Offline david johnson

  • Full Member
  • *
  • Posts: 881
Re: Tchaikovsky
« Reply #55 on: August 07, 2007, 12:47:15 AM »
ballets, guys.  i think he was a ballet composer who could write other stuff.  :)

dj

Harry

  • Guest
Re: Tchaikovsky
« Reply #56 on: August 07, 2007, 01:14:50 AM »
Tchaikovsky is the most versatile composer around.
Apart from his beautiful opera's, I love most fervently what he wrote.
Number one for me.
His gorgeous ballet music is life enhancing. :)

Offline Gabriel

  • Full Member
  • *
  • Posts: 489
  • A Chilean in Santiago (Vivat Haydn!)
Re: Tchaikovsky
« Reply #57 on: August 07, 2007, 07:04:02 AM »
When I consider Tchaikovsky's piano trio, I guess I cannot qualify him as a "decent" composer. Some of his works might just be "decent", but some of them are first rate.

karlhenning

  • Guest
Re: Tchaikovsky
« Reply #58 on: August 07, 2007, 07:13:53 AM »
When I consider Tchaikovsky's piano trio, I guess I cannot qualify him as a "decent" composer.

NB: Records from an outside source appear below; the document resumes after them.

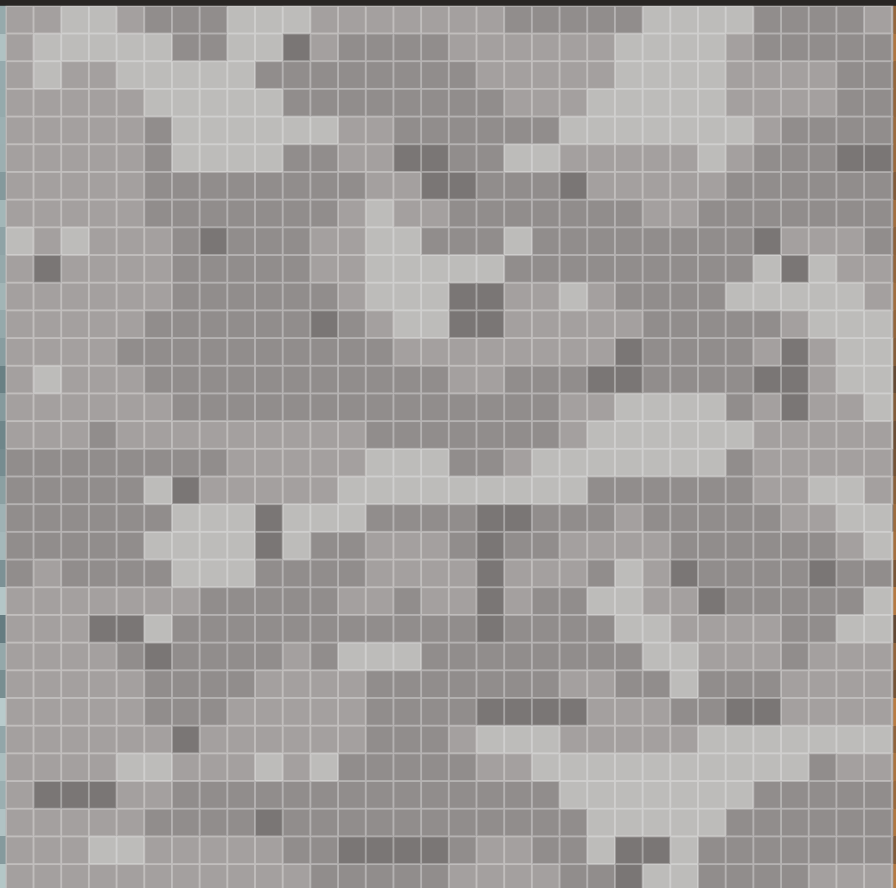
A WebGL 1 fragment shader for this texture:

```glsl
precision highp float;
// Blocky grey camouflage on a fine pale grid, with thin framing strips.
uniform vec2 u_resolution;

float hash(vec2 p) {
  vec3 q = fract(p.xyx * 0.1031);
  q += dot(q, q.yzx + 33.33);
  return fract((q.x + q.y) * q.z);
}

float cornerSlope(vec2 corner, vec2 offset) {
  float angle = 6.2832 * hash(corner);
  return dot(vec2(cos(angle), sin(angle)), offset);
}

float gradientNoise(vec2 p) {
  vec2 i = floor(p), f = fract(p);
  vec2 w = f * f * f * (f * (f * 6.0 - 15.0) + 10.0);
  vec2 e = vec2(1.0, 0.0);
  float low = mix(cornerSlope(i, f), cornerSlope(i + e, f - e), w.x);
  float high = mix(cornerSlope(i + e.yx, f - e.yx), cornerSlope(i + 1.0, f - 1.0), w.x);
  return mix(low, high, w.y);
}

// One flat tone per cell: wide patches, pale bands, then small dark flecks
vec3 cellColor(vec2 cell) {
  float bend = gradientNoise(cell * vec2(0.14, 0.09) + 71.3);
  vec2 bent = cell + vec2(0.0, 5.0 * bend);
  float ragged = 0.12 * gradientNoise(cell * 0.63 + 19.7);
  float patches = gradientNoise(bent * vec2(0.137, 0.27) + 43.4) + ragged;
  float bands = gradientNoise(bent * vec2(0.123, 0.29) + 127.6) + ragged;
  float flecks = gradientNoise(cell * vec2(0.37, 0.41) + 211.2);

  vec3 color = patches > 0.02 ? vec3(0.645, 0.628, 0.622) : vec3(0.568, 0.553, 0.549);
  if (bands > 0.17) color = vec3(0.742, 0.737, 0.730);
  if (flecks > 0.36) color = vec3(0.478, 0.462, 0.457);
  return color;
}

void main() {
  float pixel = 1.0 / u_resolution.x;
  vec2 pos = vec2(gl_FragCoord.x, u_resolution.y - gl_FragCoord.y) * pixel;
  float pitch = 0.0309;
  vec2 grid = (pos - 0.0065) / pitch;

  // Cells, blended over one pixel where they meet
  vec2 shifted = grid - 0.5;
  vec2 cell = floor(shifted);
  vec2 blend = clamp((fract(shifted) - 0.5) * pitch / pixel + 0.5, 0.0, 1.0);
  vec3 upper = mix(cellColor(cell), cellColor(cell + vec2(1.0, 0.0)), blend.x);
  vec3 lower = mix(cellColor(cell + vec2(0.0, 1.0)), cellColor(cell + 1.0), blend.x);
  vec3 color = mix(upper, lower, blend.y);

  // Translucent grid lines
  vec2 edge = abs(fract(shifted) - 0.5) * pitch;
  vec2 line = clamp((0.00105 - edge) / pixel + 0.5, 0.0, 1.0);
  color = mix(color, vec3(0.92), 0.4 * max(line.x, line.y));

  // Blue-grey left strip, brown right strip and dark top strip
  float shade = hash(vec2(floor(grid.y), 7.0));
  vec3 leftColor = mix(vec3(0.38, 0.47, 0.49), vec3(0.74, 0.81, 0.81), shade);
  vec3 rightColor = mix(vec3(0.36, 0.27, 0.20), vec3(0.74, 0.50, 0.27), shade);
  color = mix(color, leftColor, clamp((0.0062 - pos.x) / pixel + 0.5, 0.0, 1.0));
  color = mix(color, rightColor, clamp((pos.x - 0.997) / pixel + 0.5, 0.0, 1.0));
  color = mix(color, vec3(0.16, 0.15, 0.14), clamp((0.0064 - pos.y) / pixel + 0.5, 0.0, 1.0));

  gl_FragColor = vec4(color, 1.0);
}
```
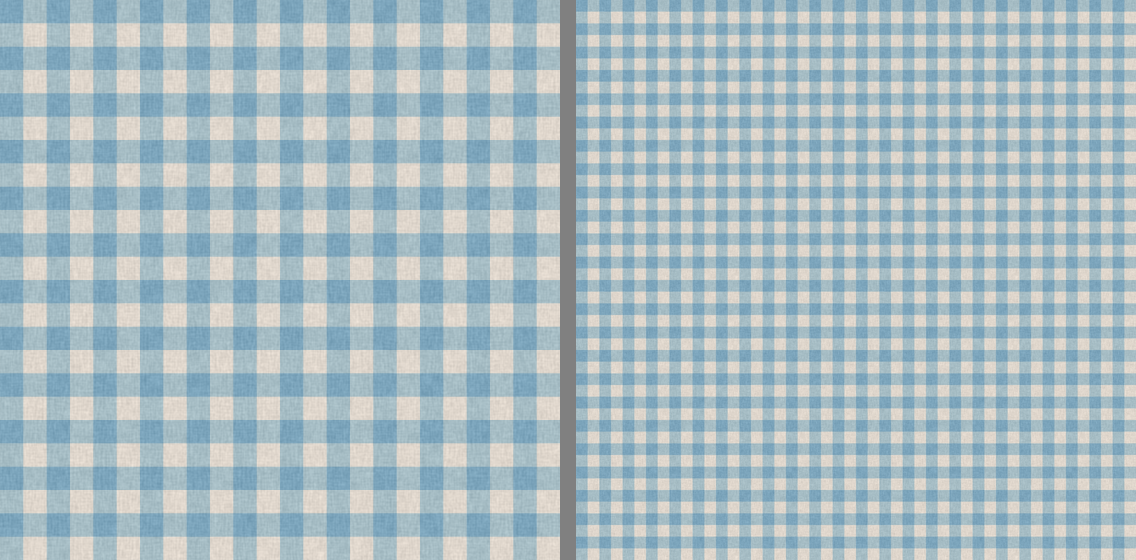
Left: one tile. Right: repeated 2 by 2.
Give the GLSL for this pattern, as a Shadertoy shader.

```glsl
// Blue and cream gingham check with a fine woven linen grain.

// Pseudo-random unit gradient for a lattice point, wrapped to the period.
vec2 latticeGradient(vec2 cell, vec2 period, uint seed) {
    uvec2 c = uvec2(mod(cell, period));
    uint h = c.x * 1973u + c.y * 9277u + seed * 26699u;
    h = (h ^ (h >> 15)) * 73471u;
    h = (h ^ (h >> 13)) * 91813u;
    h ^= h >> 16;
    float angle = 6.28318 * float(h & 65535u) / 65536.0;
    return vec2(cos(angle), sin(angle));
}

// Gradient noise over the unit canvas, seamless for a whole-number period.
float wrappedNoise(vec2 uv, vec2 period, uint seed) {
    vec2 p = uv * period;
    vec2 i = floor(p), f = p - i;
    vec2 s = f * f * f * (f * (f * 6.0 - 15.0) + 10.0);
    vec2 e = vec2(1.0, 0.0);
    float a = dot(latticeGradient(i, period, seed), f);
    float b = dot(latticeGradient(i + e.xy, period, seed), f - e.xy);
    float c = dot(latticeGradient(i + e.yx, period, seed), f - e.yx);
    float d = dot(latticeGradient(i + e.xx, period, seed), f - e.xx);
    return mix(mix(a, b, s.x), mix(c, d, s.x), s.y);
}

// Coverage of dyed bands, each filling half of a repeat, with smooth edges.
vec2 dyedBands(vec2 uv) {
    vec2 fromCentre = abs(fract(uv * 12.0 + vec2(0.25, 0.75)) - 0.5);
    vec2 soft = 12.0 * 0.6 / iResolution.xy;
    return smoothstep(-soft, soft, 0.25 - fromCentre);
}

void mainImage(out vec4 fragColor, in vec2 fragCoord) {
    vec2 uv = fragCoord / iResolution.xy;

    // Warp and weft: cream, one dyed thread set, or both
    vec2 bands = dyedBands(uv);
    vec3 cream = vec3(0.875, 0.84, 0.80);
    vec3 halfBlue = vec3(0.65, 0.74, 0.77);
    vec3 fullBlue = vec3(0.485, 0.645, 0.735);
    vec3 color = mix(mix(cream, halfBlue, bands.x),
                     mix(halfBlue, fullBlue, bands.x), bands.y);

    // Linen grain: upright and level threads, fine slubs, faint mottling
    float grain = 0.050 * wrappedNoise(uv, vec2(256.0, 48.0), 1u)
                + 0.035 * wrappedNoise(uv, vec2(48.0, 256.0), 2u)
                + 0.040 * wrappedNoise(uv, vec2(230.0, 210.0), 3u)
                + 0.015 * wrappedNoise(uv, vec2(36.0), 4u);
    color += grain * vec3(1.0, 0.95, 0.9);

    fragColor = vec4(clamp(color, 0.0, 1.0), 1.0);
}
```
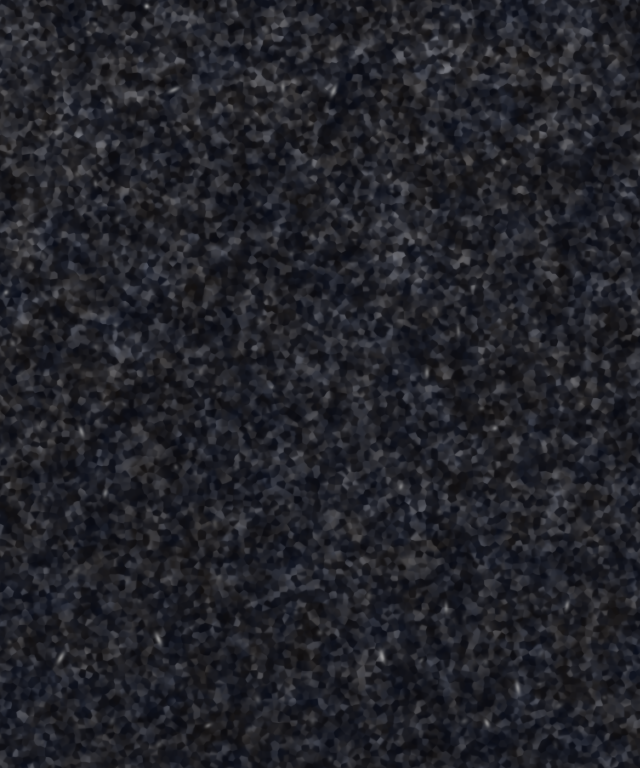
Write a Shadertoy shader that draws this texture.

```glsl
// Dark blue-black granite: soft mineral grains from blended cellular noise at
// three scales, slow tonal drift from layered sines, and scattered pale clumps
// and slanted mica flecks. Lengths are in units of the canvas height.

const vec3 BLUE_CAST = vec3(0.000, 0.003, 0.027);
const vec3 MICA = vec3(0.60, 0.60, 0.60);
const vec3 PALE_MINERAL = vec3(0.25, 0.26, 0.29);
const float STONE_GREY = 0.122;

vec3 hash3(vec2 cell, float seed) {
    vec3 q = fract(vec3(cell.xyx + seed * 17.3) * vec3(0.1031, 0.1030, 0.0973));
    q += dot(q, q.yxz + 33.33);
    return fract((q.xxy + q.yzz) * q.zyx);
}

// Cellular noise whose random cell values melt into each other.
// Returns a centred brightness and a centred tint.
vec2 grains(vec2 p, float seed, float sharpness) {
    vec2 base = floor(p);
    vec3 total = vec3(0.0);
    for (int j = -1; j <= 1; j++)
    for (int i = -1; i <= 1; i++) {
        vec2 cell = base + vec2(i, j);
        vec2 offset = cell + hash3(cell, seed).xy - p;
        float weight = exp(-sharpness * dot(offset, offset));
        total += weight * vec3(hash3(cell, seed + 5.0).xy, 1.0);
    }
    return total.xy / max(total.z, 1e-5) - 0.5;
}

// Layered sines bent by each other, roughly -1 to 1.
float drift(vec2 p) {
    float sum = 0.0;
    float amplitude = 0.5;
    for (int i = 0; i < 4; i++) {
        p = mat2(0.8, -0.6, 0.6, 0.8) * p * 1.7 + 1.3;
        sum += amplitude * sin(p.x + 1.5 * sin(p.y));
        amplitude *= 0.65;
    }
    return sum;
}

// Sparse slanted specks; halfSize is (width, length), result is coverage.
float flecks(vec2 p, float density, float share, vec2 halfSize, float seed) {
    vec2 q = p * density;
    vec2 base = floor(q);
    float cover = 0.0;
    for (int j = -1; j <= 1; j++)
    for (int i = -1; i <= 1; i++) {
        vec2 cell = base + vec2(i, j);
        vec3 place = hash3(cell, seed);
        vec3 shape = hash3(cell, seed + 9.0);
        vec2 d = (q - cell - place.xy) / density;
        float angle = mix(-1.2, 0.5, shape.x);
        d = mat2(cos(angle), -sin(angle), sin(angle), cos(angle)) * d;
        d /= halfSize * mix(vec2(0.8, 0.5), vec2(1.1, 1.3), shape.yz);
        float speck = exp(-dot(d, d)) * mix(0.45, 1.0, shape.y);
        cover = max(cover, speck * step(place.z, share));
    }
    return cover;
}

void mainImage(out vec4 fragColor, in vec2 fragCoord) {
    vec2 p = fragCoord / iResolution.y;
    float height = p.y;

    // Grains: the coarse mottling grows stronger towards the top
    vec2 warp = 0.003 * vec2(drift(p * 26.0), drift(p.yx * 23.0 + 4.0));
    vec2 fine = grains(p * 135.0, 1.0, 7.0);
    vec2 medium = grains((p + warp) * 70.0, 2.0, 6.0);
    vec2 coarse = grains((p + warp * 2.0) * 24.0, 3.0, 5.0);
    float tone = 1.50 * fine.x
               + mix(0.65, 0.95, height) * medium.x
               + mix(0.20, 0.50, height * height) * coarse.x
               + 0.07 * drift(p * 5.0)
               + 0.16 * (height - 0.5);
    float grey = STONE_GREY * exp(tone);

    // Blue and warm minerals
    float tint = 0.020 * medium.y + 0.022 * coarse.y + 0.012 * fine.y;
    vec3 color = vec3(grey) + BLUE_CAST + tint * vec3(-0.7, -0.1, 1.0);

    // Pale clumps with ragged edges, then dim and bright flecks
    float clump = flecks(p + warp * 1.5, 9.0, 0.09, vec2(0.012, 0.016), 21.0);
    clump *= smoothstep(-0.5, 0.3, fine.x + medium.x);
    color = mix(color, PALE_MINERAL, 0.65 * clump);
    float dim = flecks(p, 32.0, 0.13, vec2(0.0034, 0.0046), 31.0);
    color = mix(color, MICA, 0.40 * dim);
    float bright = flecks(p, 13.0, 0.15, vec2(0.0030, 0.0065), 41.0);
    color = mix(color, MICA + 0.1, 0.85 * bright);

    fragColor = vec4(clamp(color, 0.0, 1.0), 1.0);
}
```
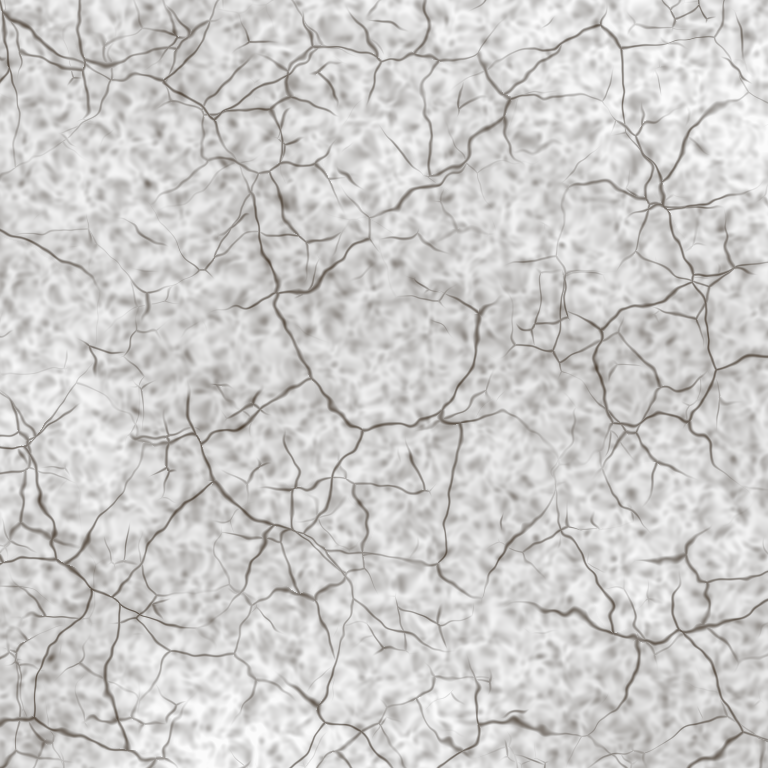
Write a three.js fragment shader that draws this texture.

```glsl
#define GROUND_TONE 1.09
#define WHITE_LIMIT 0.985
#define CLOUD_SCALE 3.5
#define CLOUD_DEPTH 0.27
#define SPOT_SCALE 58.0
#define SPOT_DEPTH 0.15
#define GRAIN_SCALE 105.0
#define GRAIN_DEPTH 0.12
#define CRACK_WIDTH 0.0031
#define CRACK_DEPTH 0.46
#define HALO_WIDTH 0.007
#define WARM_TINT vec3(0.0, 0.1, 0.2)

varying vec2 vUv;

vec2 hash2(vec2 p) {
  vec2 q = vec2(dot(p, vec2(127.1, 311.7)), dot(p, vec2(269.5, 183.3)));
  return fract(sin(q) * 43758.5);
}

float valueNoise(vec2 p) {
  vec2 cell = floor(p);
  vec2 f = fract(p);
  f = f * f * (3.0 - 2.0 * f);
  float low = mix(hash2(cell).x, hash2(cell + vec2(1.0, 0.0)).x, f.x);
  float high = mix(hash2(cell + vec2(0.0, 1.0)).x, hash2(cell + 1.0).x, f.x);
  return mix(low, high, f.y);
}

float clouds(vec2 p) {
  float sum = 0.0;
  float weight = 0.5;
  for (int i = 0; i < 4; i++) {
    sum += weight * valueNoise(p);
    p = p * 2.03 + 17.3;
    weight *= 0.5;
  }
  return sum;
}

// Soft round blots of random strength, one per cell
float blots(vec2 p) {
  vec2 cell = floor(p);
  float sum = 0.0;
  for (int y = -1; y <= 1; y++) {
    for (int x = -1; x <= 1; x++) {
      vec2 id = cell + vec2(float(x), float(y));
      vec2 offset = id + hash2(id) - p;
      float falloff = max(1.0 - dot(offset, offset), 0.0);
      sum += hash2(id + 41.7).y * falloff * falloff * falloff;
    }
  }
  return sum;
}

// Distance to the border between the two nearest cell points
float cellBorder(vec2 p) {
  vec2 cell = floor(p);
  vec2 nearest = vec2(8.0);
  vec2 second = vec2(8.0);
  for (int y = -1; y <= 1; y++) {
    for (int x = -1; x <= 1; x++) {
      vec2 id = cell + vec2(float(x), float(y));
      vec2 offset = id + 0.05 + 0.9 * hash2(id) - p;
      if (dot(offset, offset) < dot(nearest, nearest)) {
        second = nearest;
        nearest = offset;
      } else if (dot(offset, offset) < dot(second, second)) {
        second = offset;
      }
    }
  }
  vec2 gap = second - nearest;
  return dot(0.5 * (nearest + second), gap) / max(length(gap), 0.001);
}

vec2 warp(vec2 p, float scale) {
  return vec2(valueNoise(p * scale + 3.1), valueNoise(p * scale + 71.9)) - 0.5;
}

// Broken crack network: dark core with a faint halo
float cracks(vec2 p, float scale, float cutoff) {
  float dist = cellBorder(p * scale + scale * 1.7) / scale;
  float presence = valueNoise(p * scale * 1.3 + scale * 5.0);
  presence = smoothstep(cutoff, cutoff + 0.4, presence);
  float width = CRACK_WIDTH * (0.65 + 0.5 * presence);
  float core = 1.0 - smoothstep(0.0, width, dist);
  float halo = exp(-dist / HALO_WIDTH);
  return presence * (0.88 * core + 0.12 * halo);
}

void main() {
  vec2 p = vUv;

  // Mottled ground
  vec2 drift = p + 0.012 * warp(p, 40.0);
  float cloud = clouds(p * CLOUD_SCALE + 5.0);
  float tone = GROUND_TONE - CLOUD_DEPTH * cloud;
  tone -= SPOT_DEPTH * blots(drift * SPOT_SCALE);
  tone -= GRAIN_DEPTH * blots(drift * GRAIN_SCALE + 23.0);
  tone = min(tone, WHITE_LIMIT);

  // Crooked cracks in three sizes
  vec2 bent = p + 0.055 * warp(p, 9.0) + 0.018 * warp(p, 28.0) + 0.006 * warp(p, 75.0);
  float crack = cracks(bent, 6.5, 0.25);
  crack = max(crack, 0.85 * cracks(bent + 0.37, 11.0, 0.42));
  crack = max(crack, 0.9 * cracks(bent + 0.71, 19.0, 0.62));
  tone *= 1.0 - CRACK_DEPTH * crack;

  float shade = 1.0 - tone;
  gl_FragColor = vec4(vec3(tone) - WARM_TINT * shade * shade, 1.0);
}
```
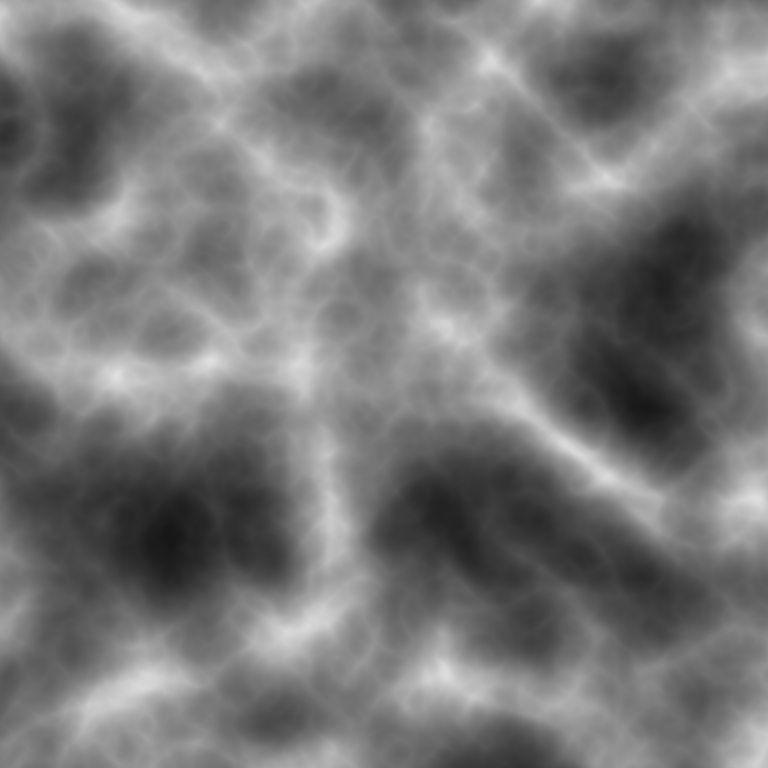
Write a three.js fragment shader that draws this texture.

```glsl
// Smoky grey clouds veined with soft bright creases, from ridged gradient noise.
varying vec2 vUv;

// Random unit gradient for a lattice point
vec2 latticeGradient(vec2 cell) {
  vec3 p = fract(vec3(cell.xyx) * vec3(0.1031, 0.1030, 0.0973));
  p += dot(p, p.yzx + 33.33);
  float angle = 6.2832 * fract((p.x + p.y) * p.z);
  return vec2(cos(angle), sin(angle));
}

// Gradient noise with quintic fade, centred on zero
float gradientNoise(vec2 p) {
  vec2 cell = floor(p);
  vec2 f = p - cell;
  vec2 fade = f * f * f * (f * (f * 6.0 - 15.0) + 10.0);
  vec2 e = vec2(1.0, 0.0);
  float a = dot(latticeGradient(cell), f);
  float b = dot(latticeGradient(cell + e.xy), f - e.xy);
  float c = dot(latticeGradient(cell + e.yx), f - e.yx);
  float d = dot(latticeGradient(cell + e.xx), f - e.xx);
  return mix(mix(a, b, fade.x), mix(c, d, fade.x), fade.y);
}

// Octaves of folded noise; the folds are slightly rounded
float turbulence(vec2 p) {
  float sum = 0.0;
  float amplitude = 1.0;
  for (int octave = 0; octave < 5; octave++) {
    float n = gradientNoise(p);
    sum += amplitude * (sqrt(n * n + 0.0002) - 0.008);
    p = p * 2.0 + vec2(17.3, 9.7);
    amplitude *= 0.43;
  }
  return sum;
}

void main() {
  // Low turbulence glows along the creases, high turbulence sinks to dark
  float density = turbulence(vUv * 2.5 + vec2(5.4, 12.7));
  float grey = 1.25 * exp(-1.7 * density) - 0.32;
  gl_FragColor = vec4(vec3(grey), 1.0);
}
```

Some of his works might just be "decent", but some of them are first rate.

The Piano Trio and the string sextet Souvenir de Florence are magnifique.

Offline scottscheule

  • Full Member
  • *
  • Posts: 73
Re: Tchaikovsky
« Reply #59 on: August 07, 2007, 08:13:52 AM »
The Piano Trio and the string sextet Souvenir de Florence are magnifique.

And unforgiveably, I know neither.  The only piece of chamber music I'm familiar with is the first string quartet (lovely little thing).

Went over Manfred again last night.  Takes a lot of concentration--but the first movement is quite enjoyable.

Buying Music From Amazon?
Please consider using these links. A small percentage of every sale using these links is passed on to GMG and helps keep this forum online.
Amazon US
Amazon Canada
Amazon UK